Your answer should repeat every line of the records below in which the word "wood" appears.

═══ Information shown

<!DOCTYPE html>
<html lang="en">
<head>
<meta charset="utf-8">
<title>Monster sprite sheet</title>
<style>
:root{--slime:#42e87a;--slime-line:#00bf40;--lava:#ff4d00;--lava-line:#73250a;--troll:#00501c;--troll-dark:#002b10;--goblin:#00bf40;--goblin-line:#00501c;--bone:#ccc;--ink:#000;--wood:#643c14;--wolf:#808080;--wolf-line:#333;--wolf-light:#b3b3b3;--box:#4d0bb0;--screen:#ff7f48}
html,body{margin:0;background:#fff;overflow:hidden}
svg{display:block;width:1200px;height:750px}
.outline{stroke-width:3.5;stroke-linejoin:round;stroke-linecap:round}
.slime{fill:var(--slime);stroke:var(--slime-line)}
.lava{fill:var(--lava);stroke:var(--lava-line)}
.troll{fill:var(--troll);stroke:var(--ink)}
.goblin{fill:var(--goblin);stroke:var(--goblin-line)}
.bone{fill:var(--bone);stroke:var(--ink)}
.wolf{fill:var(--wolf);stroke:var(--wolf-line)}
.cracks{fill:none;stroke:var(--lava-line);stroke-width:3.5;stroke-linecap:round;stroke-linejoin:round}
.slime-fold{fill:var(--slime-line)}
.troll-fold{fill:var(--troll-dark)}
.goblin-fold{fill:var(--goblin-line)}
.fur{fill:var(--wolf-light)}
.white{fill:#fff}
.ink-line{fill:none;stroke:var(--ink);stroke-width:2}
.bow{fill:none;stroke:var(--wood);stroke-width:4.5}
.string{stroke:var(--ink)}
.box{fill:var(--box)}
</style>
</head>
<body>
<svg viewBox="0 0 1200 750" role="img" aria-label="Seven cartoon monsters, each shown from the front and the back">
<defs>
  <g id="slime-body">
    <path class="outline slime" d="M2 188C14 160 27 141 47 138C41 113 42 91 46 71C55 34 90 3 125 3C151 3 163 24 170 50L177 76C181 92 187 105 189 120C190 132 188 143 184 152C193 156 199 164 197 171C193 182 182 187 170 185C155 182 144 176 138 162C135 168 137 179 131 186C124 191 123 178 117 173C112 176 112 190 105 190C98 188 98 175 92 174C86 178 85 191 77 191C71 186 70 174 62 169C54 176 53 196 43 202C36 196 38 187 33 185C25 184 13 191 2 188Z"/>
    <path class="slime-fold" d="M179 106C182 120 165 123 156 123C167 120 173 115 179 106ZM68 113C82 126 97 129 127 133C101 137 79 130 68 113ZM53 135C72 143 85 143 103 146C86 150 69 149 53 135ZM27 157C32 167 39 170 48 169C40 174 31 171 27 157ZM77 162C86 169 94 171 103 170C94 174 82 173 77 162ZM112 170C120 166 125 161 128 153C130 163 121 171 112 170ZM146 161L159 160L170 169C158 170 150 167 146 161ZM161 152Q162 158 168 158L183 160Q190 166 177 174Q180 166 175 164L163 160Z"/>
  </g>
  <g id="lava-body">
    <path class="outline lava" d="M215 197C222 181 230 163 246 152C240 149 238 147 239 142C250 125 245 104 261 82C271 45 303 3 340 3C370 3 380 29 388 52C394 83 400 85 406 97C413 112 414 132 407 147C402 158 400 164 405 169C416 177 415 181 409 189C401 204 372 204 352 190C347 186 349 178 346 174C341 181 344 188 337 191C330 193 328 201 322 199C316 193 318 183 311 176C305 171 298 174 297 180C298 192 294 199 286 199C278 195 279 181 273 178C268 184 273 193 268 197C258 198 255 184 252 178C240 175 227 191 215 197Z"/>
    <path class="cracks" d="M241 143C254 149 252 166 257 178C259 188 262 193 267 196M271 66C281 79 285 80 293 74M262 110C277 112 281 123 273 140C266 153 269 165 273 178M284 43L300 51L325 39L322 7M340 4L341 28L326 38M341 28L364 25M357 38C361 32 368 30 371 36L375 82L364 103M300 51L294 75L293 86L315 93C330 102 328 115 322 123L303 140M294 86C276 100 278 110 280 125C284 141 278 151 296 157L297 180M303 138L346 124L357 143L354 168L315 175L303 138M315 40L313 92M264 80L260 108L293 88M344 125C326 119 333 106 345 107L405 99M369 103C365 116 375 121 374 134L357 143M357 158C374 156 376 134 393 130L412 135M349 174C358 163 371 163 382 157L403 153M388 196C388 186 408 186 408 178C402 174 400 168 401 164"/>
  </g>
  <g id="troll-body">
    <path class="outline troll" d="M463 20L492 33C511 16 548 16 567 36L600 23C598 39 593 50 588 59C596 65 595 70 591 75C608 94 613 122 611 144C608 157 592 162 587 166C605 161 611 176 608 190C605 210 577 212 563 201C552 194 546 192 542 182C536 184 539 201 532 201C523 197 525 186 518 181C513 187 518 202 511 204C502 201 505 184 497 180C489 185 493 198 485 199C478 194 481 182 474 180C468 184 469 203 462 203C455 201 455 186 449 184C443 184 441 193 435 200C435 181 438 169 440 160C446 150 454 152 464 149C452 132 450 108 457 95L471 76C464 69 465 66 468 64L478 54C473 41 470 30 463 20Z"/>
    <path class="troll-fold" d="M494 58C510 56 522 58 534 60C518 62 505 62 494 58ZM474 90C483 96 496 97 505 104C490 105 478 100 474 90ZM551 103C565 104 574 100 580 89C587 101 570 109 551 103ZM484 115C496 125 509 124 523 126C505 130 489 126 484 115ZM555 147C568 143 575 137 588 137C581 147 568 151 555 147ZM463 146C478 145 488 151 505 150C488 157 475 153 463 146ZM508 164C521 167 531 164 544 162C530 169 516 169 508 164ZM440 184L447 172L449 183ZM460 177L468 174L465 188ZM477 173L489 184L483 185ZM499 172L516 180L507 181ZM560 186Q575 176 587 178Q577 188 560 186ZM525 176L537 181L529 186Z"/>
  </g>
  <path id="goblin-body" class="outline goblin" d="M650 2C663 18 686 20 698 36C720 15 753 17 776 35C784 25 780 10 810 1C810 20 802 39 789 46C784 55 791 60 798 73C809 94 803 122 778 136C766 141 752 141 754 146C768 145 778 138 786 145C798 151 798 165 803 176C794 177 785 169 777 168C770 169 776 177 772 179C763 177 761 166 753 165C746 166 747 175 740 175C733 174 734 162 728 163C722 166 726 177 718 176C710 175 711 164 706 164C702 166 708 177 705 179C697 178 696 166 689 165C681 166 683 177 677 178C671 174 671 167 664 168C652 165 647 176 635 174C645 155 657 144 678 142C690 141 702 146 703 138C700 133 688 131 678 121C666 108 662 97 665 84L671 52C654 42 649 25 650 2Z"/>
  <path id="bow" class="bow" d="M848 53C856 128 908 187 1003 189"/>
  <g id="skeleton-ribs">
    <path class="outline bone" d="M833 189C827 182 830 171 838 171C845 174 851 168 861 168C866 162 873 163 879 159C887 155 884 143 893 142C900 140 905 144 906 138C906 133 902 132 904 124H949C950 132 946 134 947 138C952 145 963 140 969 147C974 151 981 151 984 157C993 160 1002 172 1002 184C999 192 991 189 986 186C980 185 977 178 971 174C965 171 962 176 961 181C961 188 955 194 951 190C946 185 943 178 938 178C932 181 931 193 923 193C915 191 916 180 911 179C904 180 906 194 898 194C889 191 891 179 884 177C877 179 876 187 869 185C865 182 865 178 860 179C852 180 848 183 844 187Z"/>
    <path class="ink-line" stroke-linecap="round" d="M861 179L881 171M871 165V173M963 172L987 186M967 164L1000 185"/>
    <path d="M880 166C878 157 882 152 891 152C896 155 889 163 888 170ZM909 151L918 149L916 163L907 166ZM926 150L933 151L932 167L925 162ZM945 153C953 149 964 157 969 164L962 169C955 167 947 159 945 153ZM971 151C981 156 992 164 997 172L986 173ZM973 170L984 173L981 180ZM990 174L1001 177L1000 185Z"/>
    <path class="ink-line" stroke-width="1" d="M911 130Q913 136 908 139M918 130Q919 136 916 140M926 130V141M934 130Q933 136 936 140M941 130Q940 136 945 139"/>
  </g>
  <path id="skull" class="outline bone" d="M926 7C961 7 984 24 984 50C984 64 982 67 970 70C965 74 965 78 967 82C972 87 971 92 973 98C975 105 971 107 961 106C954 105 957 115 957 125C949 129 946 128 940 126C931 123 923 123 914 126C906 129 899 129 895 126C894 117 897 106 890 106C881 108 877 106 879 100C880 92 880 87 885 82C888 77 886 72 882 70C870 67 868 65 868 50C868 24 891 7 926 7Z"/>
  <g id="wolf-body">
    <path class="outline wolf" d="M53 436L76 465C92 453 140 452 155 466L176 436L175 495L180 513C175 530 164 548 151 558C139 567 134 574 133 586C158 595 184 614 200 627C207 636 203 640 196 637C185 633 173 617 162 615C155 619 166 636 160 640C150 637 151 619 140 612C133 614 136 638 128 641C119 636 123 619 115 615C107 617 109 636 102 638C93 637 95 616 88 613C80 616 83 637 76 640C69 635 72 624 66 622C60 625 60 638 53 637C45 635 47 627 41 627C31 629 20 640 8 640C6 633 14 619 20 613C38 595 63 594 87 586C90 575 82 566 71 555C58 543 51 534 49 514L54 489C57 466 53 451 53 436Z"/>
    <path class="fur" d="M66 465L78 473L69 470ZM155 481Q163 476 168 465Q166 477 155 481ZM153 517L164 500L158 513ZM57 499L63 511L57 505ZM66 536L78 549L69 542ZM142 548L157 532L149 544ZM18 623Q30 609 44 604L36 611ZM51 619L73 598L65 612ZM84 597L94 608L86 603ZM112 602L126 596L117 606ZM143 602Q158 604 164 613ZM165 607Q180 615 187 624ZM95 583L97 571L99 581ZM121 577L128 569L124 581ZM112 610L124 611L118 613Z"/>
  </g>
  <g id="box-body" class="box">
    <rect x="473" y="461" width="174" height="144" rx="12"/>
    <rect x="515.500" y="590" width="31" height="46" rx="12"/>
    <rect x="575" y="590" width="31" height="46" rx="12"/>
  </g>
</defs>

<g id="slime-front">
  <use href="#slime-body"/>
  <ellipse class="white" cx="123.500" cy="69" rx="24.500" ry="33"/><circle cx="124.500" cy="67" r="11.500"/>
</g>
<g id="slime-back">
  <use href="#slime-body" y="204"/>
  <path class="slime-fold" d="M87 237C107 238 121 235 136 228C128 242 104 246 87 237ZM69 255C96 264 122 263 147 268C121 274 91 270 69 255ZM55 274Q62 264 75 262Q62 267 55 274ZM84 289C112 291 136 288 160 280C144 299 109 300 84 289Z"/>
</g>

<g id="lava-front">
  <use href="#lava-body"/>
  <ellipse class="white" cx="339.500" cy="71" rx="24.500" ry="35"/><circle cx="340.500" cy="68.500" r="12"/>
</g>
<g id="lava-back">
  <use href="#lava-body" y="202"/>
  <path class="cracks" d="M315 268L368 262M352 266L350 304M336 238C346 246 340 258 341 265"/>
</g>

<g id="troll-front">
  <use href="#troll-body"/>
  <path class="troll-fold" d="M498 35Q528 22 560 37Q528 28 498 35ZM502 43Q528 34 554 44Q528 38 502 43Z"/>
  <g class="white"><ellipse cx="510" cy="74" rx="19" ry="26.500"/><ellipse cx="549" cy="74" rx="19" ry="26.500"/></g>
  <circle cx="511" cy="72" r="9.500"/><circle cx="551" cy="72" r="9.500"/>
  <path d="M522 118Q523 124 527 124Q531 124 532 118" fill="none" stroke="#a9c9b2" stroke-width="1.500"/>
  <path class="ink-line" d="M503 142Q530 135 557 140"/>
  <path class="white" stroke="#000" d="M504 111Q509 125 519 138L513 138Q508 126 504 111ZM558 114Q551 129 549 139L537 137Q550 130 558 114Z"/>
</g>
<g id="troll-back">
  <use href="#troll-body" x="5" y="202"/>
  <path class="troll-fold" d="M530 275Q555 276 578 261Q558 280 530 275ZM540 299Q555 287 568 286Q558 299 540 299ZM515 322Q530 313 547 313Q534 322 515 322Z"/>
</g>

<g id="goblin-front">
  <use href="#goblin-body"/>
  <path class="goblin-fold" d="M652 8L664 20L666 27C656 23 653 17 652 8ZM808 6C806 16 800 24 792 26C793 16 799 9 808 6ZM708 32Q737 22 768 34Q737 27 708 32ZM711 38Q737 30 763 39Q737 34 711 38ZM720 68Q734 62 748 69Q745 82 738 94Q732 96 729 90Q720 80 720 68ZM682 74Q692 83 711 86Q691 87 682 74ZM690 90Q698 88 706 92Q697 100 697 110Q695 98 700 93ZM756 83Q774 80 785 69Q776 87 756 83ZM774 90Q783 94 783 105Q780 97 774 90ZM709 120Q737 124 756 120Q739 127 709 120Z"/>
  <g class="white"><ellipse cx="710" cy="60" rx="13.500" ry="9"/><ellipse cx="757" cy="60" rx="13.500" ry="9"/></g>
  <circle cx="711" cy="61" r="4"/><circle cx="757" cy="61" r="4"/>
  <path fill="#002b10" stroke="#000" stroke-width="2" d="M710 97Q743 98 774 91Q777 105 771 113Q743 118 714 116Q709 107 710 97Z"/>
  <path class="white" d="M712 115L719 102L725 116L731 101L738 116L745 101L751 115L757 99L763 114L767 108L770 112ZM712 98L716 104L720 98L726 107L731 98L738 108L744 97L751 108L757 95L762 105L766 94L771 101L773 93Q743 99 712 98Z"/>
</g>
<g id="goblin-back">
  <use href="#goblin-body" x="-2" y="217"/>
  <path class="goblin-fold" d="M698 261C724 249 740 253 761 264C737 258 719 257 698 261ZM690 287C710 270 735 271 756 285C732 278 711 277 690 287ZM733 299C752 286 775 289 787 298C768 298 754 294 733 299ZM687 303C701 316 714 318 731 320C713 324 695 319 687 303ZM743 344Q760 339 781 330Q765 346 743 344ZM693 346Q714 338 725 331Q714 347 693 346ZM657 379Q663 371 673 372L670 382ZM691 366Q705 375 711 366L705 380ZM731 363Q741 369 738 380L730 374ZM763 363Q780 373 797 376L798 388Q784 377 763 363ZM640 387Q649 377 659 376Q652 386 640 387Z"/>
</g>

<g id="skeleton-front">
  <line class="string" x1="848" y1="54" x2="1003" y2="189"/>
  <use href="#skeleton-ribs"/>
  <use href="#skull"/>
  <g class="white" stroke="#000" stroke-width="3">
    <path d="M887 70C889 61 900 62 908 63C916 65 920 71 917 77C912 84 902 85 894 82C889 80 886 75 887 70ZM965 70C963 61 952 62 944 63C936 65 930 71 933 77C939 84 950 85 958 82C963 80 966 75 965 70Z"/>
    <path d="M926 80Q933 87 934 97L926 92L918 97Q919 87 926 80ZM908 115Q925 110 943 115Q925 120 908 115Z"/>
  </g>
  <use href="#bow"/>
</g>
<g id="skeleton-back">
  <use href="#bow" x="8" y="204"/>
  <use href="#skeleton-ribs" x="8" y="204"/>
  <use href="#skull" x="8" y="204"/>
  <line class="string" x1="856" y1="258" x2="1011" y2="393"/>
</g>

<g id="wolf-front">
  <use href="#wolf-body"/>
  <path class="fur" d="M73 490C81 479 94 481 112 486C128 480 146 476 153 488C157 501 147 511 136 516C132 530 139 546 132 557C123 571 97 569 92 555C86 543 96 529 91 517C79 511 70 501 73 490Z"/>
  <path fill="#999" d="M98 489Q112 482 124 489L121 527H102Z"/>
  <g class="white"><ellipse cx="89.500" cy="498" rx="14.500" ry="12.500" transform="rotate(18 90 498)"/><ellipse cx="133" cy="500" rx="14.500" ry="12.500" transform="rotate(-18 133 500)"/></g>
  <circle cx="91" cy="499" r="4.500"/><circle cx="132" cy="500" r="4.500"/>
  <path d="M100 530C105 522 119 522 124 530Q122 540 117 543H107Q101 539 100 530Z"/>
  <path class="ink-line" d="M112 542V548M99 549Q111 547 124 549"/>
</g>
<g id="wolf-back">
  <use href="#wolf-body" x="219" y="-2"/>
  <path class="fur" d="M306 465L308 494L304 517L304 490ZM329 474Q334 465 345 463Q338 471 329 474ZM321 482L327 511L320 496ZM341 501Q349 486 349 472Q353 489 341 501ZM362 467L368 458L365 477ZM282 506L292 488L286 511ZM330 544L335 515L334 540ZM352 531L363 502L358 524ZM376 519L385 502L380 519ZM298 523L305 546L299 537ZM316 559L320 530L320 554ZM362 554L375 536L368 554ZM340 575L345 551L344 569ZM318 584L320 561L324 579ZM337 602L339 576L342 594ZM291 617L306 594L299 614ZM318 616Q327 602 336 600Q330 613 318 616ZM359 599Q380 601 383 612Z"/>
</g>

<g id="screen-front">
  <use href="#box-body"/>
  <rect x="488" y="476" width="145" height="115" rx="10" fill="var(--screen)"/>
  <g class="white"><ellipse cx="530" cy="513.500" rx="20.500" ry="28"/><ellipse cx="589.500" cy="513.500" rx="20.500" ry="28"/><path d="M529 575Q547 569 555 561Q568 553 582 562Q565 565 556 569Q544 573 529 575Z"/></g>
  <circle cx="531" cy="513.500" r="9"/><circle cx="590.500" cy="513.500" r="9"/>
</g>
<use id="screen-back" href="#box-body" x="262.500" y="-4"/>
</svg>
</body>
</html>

══════

▸ **Response**:
:root{--slime:#42e87a;--slime-line:#00bf40;--lava:#ff4d00;--lava-line:#73250a;--troll:#00501c;--troll-dark:#002b10;--goblin:#00bf40;--goblin-line:#00501c;--bone:#ccc;--ink:#000;--wood:#643c14;--wolf:#808080;--wolf-line:#333;--wolf-light:#b3b3b3;--box:#4d0bb0;--screen:#ff7f48}
.bow{fill:none;stroke:var(--wood);stroke-width:4.5}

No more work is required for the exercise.